Dataset entries
+++++

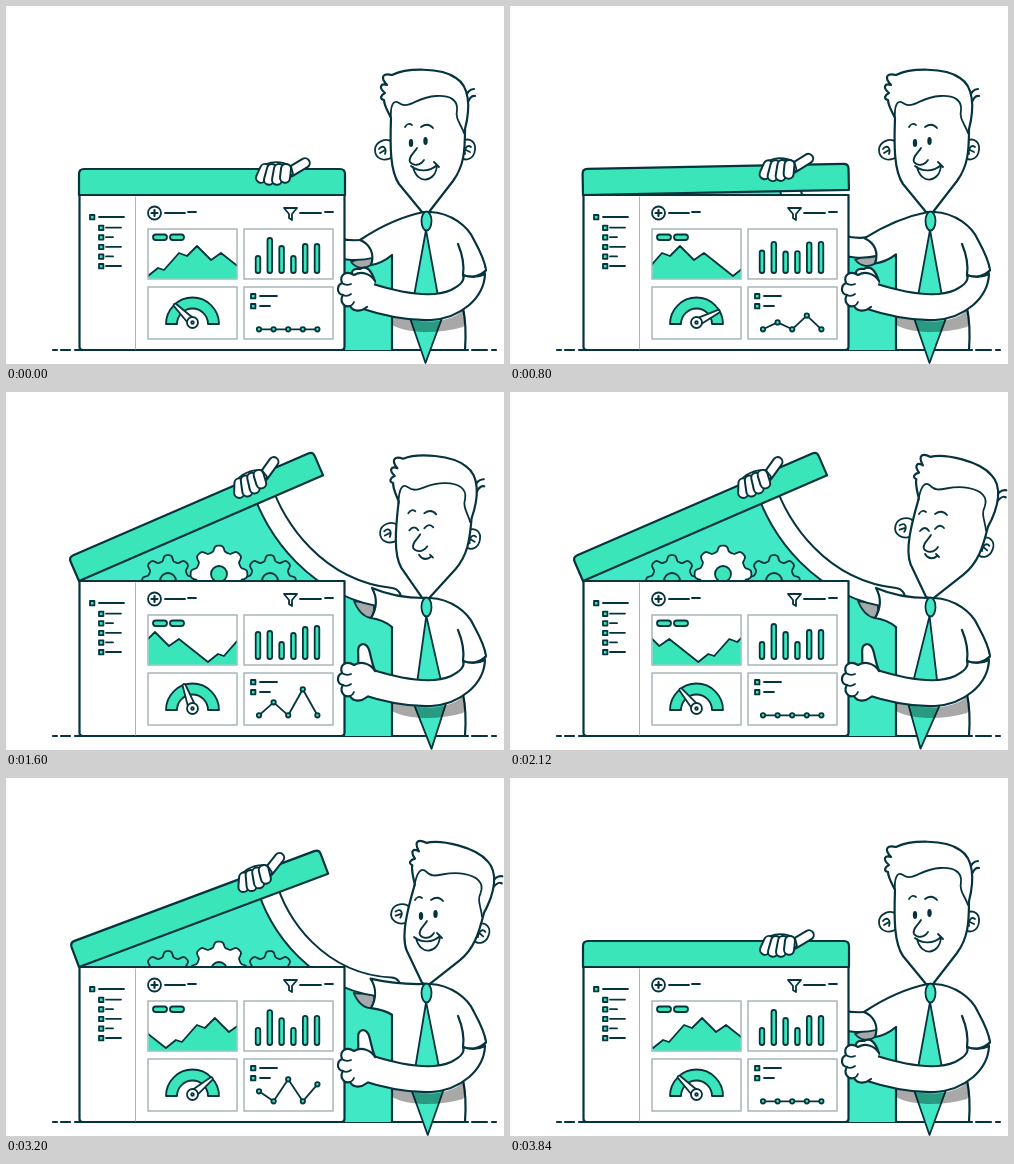
An HTML page that plays this animation: 498 by 358 pixels, repeating every 3.88 s.

```html
<!DOCTYPE html>
<html lang="en">
<head>
<meta charset="utf-8">
<title>Dashboard toolbox</title>
<style>
html, body { margin: 0; width: 100%; height: 100%; overflow: hidden; background: #fff; }
svg { display: block; width: 498px; height: 358px; }
.l { fill: none; stroke: #06343e; stroke-width: 2.2; stroke-linecap: round; stroke-linejoin: round; }
.w { fill: #fff; }
.g { fill: #3be5ba; }
.b { fill: #40e8c5; }
.t { stroke-width: 1.8; }
.card { fill: #fff; stroke: #a3b1b4; stroke-width: 1.4; }
.rule { stroke: #c3acb0; stroke-width: 1; }
.grey { fill: #a5a9a9; }
.shade { fill: #000; opacity: .34; }
.eye { fill: #06343e; }
</style>
</head>
<body>
<svg id="stage" viewBox="0 0 498 358"></svg>
<script>
const LOOP = 3880, STEP = 40;
const stage = document.getElementById('stage');

// Markup helpers
const path = (d, cls = 'l', id = '') => `<path id="${id}" class="${cls}" d="${d}"/>`;
const box = (x, y, w, h, cls, r = 0, id = '') =>
  `<rect id="${id}" class="${cls}" x="${x}" y="${y}" width="${w}" height="${h}" rx="${r}"/>`;
const dot = (x, y, r, cls, id = '') => `<circle id="${id}" class="${cls}" cx="${x}" cy="${y}" r="${r}"/>`;
const tube = (d, width, id = '') => ['#06343e', '#fff'].map((c, i) =>
  `<path id="${id}${i}" d="${d}" fill="none" stroke="${c}" stroke-width="${width - 4 * i}" stroke-linecap="round"/>`).join('');
const bullet = (x, y, gap, len) => box(x - 2, y - 2, 4.4, 4.4, 'l g t') + path(`M${x + gap} ${y}h${len}`, 'l t');
const repeat = (n, make) => Array.from({ length: n }, (_, i) => make(i)).join('');

function gear(x, y, R, cls) {
  const rim = repeat(129, i => {
    const a = i / 64 * Math.PI;
    const r = R - 3 + 3 * Math.tanh(2 * Math.cos(8 * a));
    return `${i ? 'L' : 'M'}${(x + r * Math.sin(a)).toFixed(1)} ${(y - r * Math.cos(a)).toFixed(1)}`;
  });
  return path(rim + 'Z', `l ${cls} t`) + dot(x, y, 8, 'l g t');
}

// Two poses each: lid closed and open, mouth small and wide, thumb down and up
const SLEEVE = [
  'M418 206C398 210 375 220 354 234C364 238 369 248 365 259C372 258 380 254 386 249',
  'M418 206C398 206 380 202 366 196C371 205 371 216 365 226C372 227 380 230 386 235'];
const CUFF = [
  'M345 256C352 254 360 248 366 240C370 246 369 254 365 259C358 264 350 262 345 256Z',
  'M348 209C356 211 362 212 367 209C369 216 368 222 365 226C358 225 352 219 348 209Z'];
const ARM = ['C285 225 330 262 385 235', 'C268 135 310 198 385 206'];
const MOUTH = [
  'M412 163C415 168 420 168 424 165C421 168 416 169 412 163M423 163L426 166',
  'M405 160C412 166 424 166 431 159C430 177 411 179 407 161M428 156L433 161'];
const THUMB = [
  'M345 272C342 264 345 261 352 262C359 258 364 264 367 275',
  'M349 272C353 262 346 248 355 247C363 248 361 259 367 274'];
const BODY = 'V344H459C460 330 460 316 457 302L480 264C479 256 474 245 468 234C462 220 445 207 424 206Z';

const barX = i => 252 + 11.8 * i;
const nodeX = i => 253 + 14.6 * i;

stage.innerHTML = `
<defs><clipPath id="win"><rect x="142.600" y="223" width="88" height="49.500"/></clipPath></defs>
${path('M47 344H51M55 344H64M69 344H462M466 344H481M486 344H490')}
${path('', 'b', 'inside')}
<g id="gears">${gear(162, 189, 26, 'b')}${gear(264, 189, 26, 'b')}${gear(213, 182, 28.5, 'w')}</g>
${path('', 'l grey t', 'cuff')}
${tube('', 22, 'arm')}
${path('', 'l w', 'torso')}
<g id="head">
  ${path('M386 136C380 131 369 136 369 144C369 153 379 157 388 150M373 143C377 138 381 142 379 148M374 147L379 144', 'l w t')}
  ${path('M456 135C464 131 470 136 469 144C468 153 460 156 454 151M465 141C461 138 458 143 459 148M464 146L460 144', 'l w t')}
  ${path('M459 93C460 87 464 83 468 83M461 98C463 93 466 89 469 90')}
  ${path('M385 112C381 104 378 99 378 94C373 93 375 89 379 87C372 81 375 77 381 79C373 70 378 67 386 69C400 62 435 61 450 72C463 80 465 100 459 123C459 145 458 160 447 175L423 206L416 206L393 178C384 165 384 140 385 112Z', 'l w')}
  ${path('M385 114C384 100 387 93 393 97C403 104 410 91 430 90C444 89 452 94 451 104C449 113 455 118 458 127', 'l t')}
</g>
<g id="face">
  ${path('M399 121Q402 116 406 119M415 121Q422 116 427 122', 'l t')}
  ${path('M400 138Q405 132 409 138M415 136Q420 130 424 135', 'l t', 'lids')}
  <g id="eyes"><ellipse class="eye" cx="405" rx="2.200" ry="4"/><ellipse class="eye" cx="419.500" cy="-2" rx="2.200" ry="4"/></g>
  ${path('M411 142C408 147 402 151 404 156C407 160 414 160 418 154', 'l t')}
</g>
${path('', 'l w t', 'mouth')}
${path('M420 224L436 312L419.500 357L404 312Z', 'l b t', 'tie')}
<ellipse class="l b t" cx="420.500" cy="215" rx="5" ry="9.500"/>
${path('M386 307C410 319 440 319 458 304C460 312 460 318 457 321C430 329 400 327 386 319Z', 'shade')}
${path('M77 344Q73.500 344 73.500 341V189H338.500V341Q338.500 344 335 344Z', 'l w')}
${path('M129.500 191V343', 'l rule')}
${bullet(86, 211, 7, 25)}
${repeat(5, i => bullet(95, 221.6 + 9.6 * i, 5, 11 + 4 * Math.cos(Math.PI * i)))}
${dot(148.5, 207, 6.5, 'l w t')}${path('M145.500 207h6M148.500 204v6')}
${path('M159 207h20M182 206h8M294 207h21M319 206h8', 'l t')}
${path('M278 202H291L286 208V214L283 212V208Z', 'l t')}
${repeat(4, i => box(142 + 96 * (i % 2), i < 2 ? 223 : 281, 89, i < 2 ? 50 : 52, 'card'))}
<g clip-path="url(#win)">${path('', 'g', 'area')}${path('', 'l t', 'ridge')}</g>
${repeat(2, i => box(147 + 17 * i, 228.5, 14, 5.5, 'l g t', 2.7))}
${repeat(6, i => box(barX(i) - 2.3, 240, 4.6, 27, 'l g t', 2.3, 'bar' + i))}
${path('M160 318A26.500 26.500 0 0 1 213 318H202A15.500 15.500 0 0 0 171 318Z', 'l g t')}
${path('M183 313L185 291.500Q186.500 289.500 188 291.500L190 313Z', 'l w t', 'needle')}
${dot(186.5, 316.5, 5.5, 'l w t')}${dot(186.5, 316.5, 1.3, 'l t')}
${bullet(247, 290, 7, 17)}${bullet(247, 300, 7, 10)}
${path('', 'l t', 'trend')}
${repeat(5, i => dot(nodeX(i), 323, 2.2, 'l g t', 'node' + i))}
<g id="lid">
  ${path('M73 189V168Q73 163 78 163H334Q339 163 339 168V189Z', 'l g')}
  ${tube('M284 166L299 157', 11.5)}
  ${path('M254 166C255 156 272 153 285 160L287 168L280 174Z', 'l w t')}
  ${repeat(4, i => tube(`M${259 + 7 * i} 163L${255 + 8 * i} ${174 - (i - 1.5) ** 2}`, 12))}
</g>
${path('M452 238C457 250 458 262 457 269C464 272 474 271 480 264', 'l w')}
${path('M479 268C478 292 455 312 425 314C400 315 375 309 354 302L364 277C395 287 425 293 445 284C455 279 459 274 457 269C465 272 473 271 479 268Z', 'l w')}
<g id="fist">
  ${path('', 'l w', 'thumb')}
  ${path('M367 274C362 266 353 264 346 268C338 263 331 268 334 276C328 279 329 287 335 288C331 294 336 301 342 299C346 306 354 304 359 300', 'l w')}
  ${path('M334 276Q338 279 343 277M335 288Q339 290 343 287M342 299Q345 298 346 295', 'l t')}
</g>`;

const el = id => document.getElementById(id);
const set = (id, attrs) => { for (const k in attrs) el(id).setAttribute(k, attrs[k]); };
const lerp = (a, b, p) => a + (b - a) * p;

function mix([a, b], p) {
  const to = b.match(/[\d.]+/g);
  let i = 0;
  return a.replace(/[\d.]+/g, n => lerp(+n, +to[i++], p).toFixed(2));
}

// Cosine-eased keys: [time, value], ...
function key(t, ...ks) {
  if (t <= ks[0][0]) return ks[0][1];
  for (let i = 1; i < ks.length; i++) {
    const [t0, a] = ks[i - 1], [t1, b] = ks[i];
    if (t <= t1) return lerp(a, b, (1 - Math.cos(Math.PI * (t - t0) / (t1 - t0))) / 2);
  }
  return ks[ks.length - 1][1];
}
// Rises from 0 to 1 over a..b and falls back over c..d
const pulse = (t, a, b, c, d) => key(t, [a, 0], [b, 1], [c, 1], [d, 0]);

const HILLS = [[0, 270], [10, 262], [16, 264], [31, 247], [39, 250], [49, 240], [63, 254], [73, 247]];
const PERIOD = 102;
const LOW = [17, 35, 27, 17, 29, 29], HIGH = [27, 28, 17, 26, 32, 33];

function drawCharts(t) {
  const scroll = PERIOD * t / LOOP;
  const ridge = 'M' + repeat(3, k =>
    HILLS.map(([x, y]) => `L${(142 + x + PERIOD * k - scroll).toFixed(2)} ${y}`).join('')).slice(1);
  set('ridge', { d: ridge });
  set('area', { d: ridge + 'V280H30Z' });

  const sway = pulse(t, 0, 1500, 1700, 2120) + pulse(t, 2160, 2560, 2700, 3240);
  LOW.forEach((low, i) => {
    const height = lerp(low, HIGH[i], sway);
    set('bar' + i, { y: 267 - height, height });
  });

  const turn = key(t, [80, -45], [800, 63], [1600, -20], [2120, -40], [2560, 50], [3200, 50], [3800, -45]);
  set('needle', { transform: `rotate(${turn} 186.5 316.5)` });

  const even = pulse(t, 100, 1450, 1600, 2100), odd = pulse(t, 2250, 3100, 3250, 3750);
  const ys = [10 * odd, 13 * even, 22 * odd, 26 * even, 17 * odd].map(h => 323.3 - h);
  ys.forEach((cy, i) => set('node' + i, { cy }));
  set('trend', { d: 'M' + ys.map((y, i) => nodeX(i) + ' ' + y).join('L') });
}

function drawBox(t) {
  const deg = key(t, [740, 0], [1200, 27], [1450, 23], [1600, 23.4], [2400, 23.4], [3120, 22], [3600, 0]);
  const lift = deg / 23.4;
  set('lid', { transform: `rotate(${-deg} 73 189)` });
  const drop = key(t, [760, 42], [1200, -3], [1400, 0], [3080, 0], [3450, 42]);
  set('gears', { transform: `translate(0 ${drop})` });

  // The wrist follows the lid on its arc
  const a = deg * Math.PI / 180, dx = 205, dy = -13;
  const wx = 73 + dx * Math.cos(a) + dy * Math.sin(a);
  const wy = 189 - dx * Math.sin(a) + dy * Math.cos(a);
  const reach = `${wx.toFixed(2)} ${wy.toFixed(2)}${mix(ARM, lift)}`;
  set('arm0', { d: 'M' + reach });
  set('arm1', { d: 'M' + reach });
  set('inside', { d: `M73 189L${reach}L386 344H339V189Z` });
  set('torso', { d: mix(SLEEVE, lift) + BODY });
  set('cuff', { d: mix(CUFF, lift) });
}

function drawMan(t) {
  // The head tilts about the chin while the features slide across it
  const tilt = key(t, [820, 0], [1120, 1], [1300, 1], [1560, .33], [1640, .33], [1950, 1], [3220, 1], [3480, 0]);
  set('head', { transform: `rotate(${14 * tilt} 420 206)` });
  set('face', { transform: `translate(${10 * tilt} ${tilt})` });

  const shut = pulse(t, 1100, 1180, 2360, 2440);
  set('eyes', { transform: `translate(0 137) scale(1 ${1 - shut})` });
  set('lids', { opacity: shut > .6 ? 1 : 0 });

  const smile = key(t, [900, 1], [1150, 0], [2700, 0], [3000, 1]);
  set('mouth', { d: mix(MOUTH, smile), transform: `translate(${3 * tilt} ${-tilt})` });

  const swing = key(t, [800, 0], [1200, -8], [1600, 6], [2080, -9], [2560, -6], [3000, 0], [3300, 3], [3600, 0]);
  set('tie', { transform: `rotate(${-swing * .41} 420 217)` });

  const up = pulse(t, 850, 1150, 3250, 3500);
  set('thumb', { d: mix(THUMB, up) });
  set('fist', { transform: `translate(2 ${1 + 4 * up})` });
}

const start = performance.now();
function tick() {
  const t = Math.floor((performance.now() - start) % LOOP / STEP) * STEP;
  drawCharts(t);
  drawBox(t);
  drawMan(t);
  requestAnimationFrame(tick);
}
tick();
</script>
</body>
</html>
```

+++++

Brief
For the string "height", report how many lines of the records contain it, giving the number only.

Answer below
6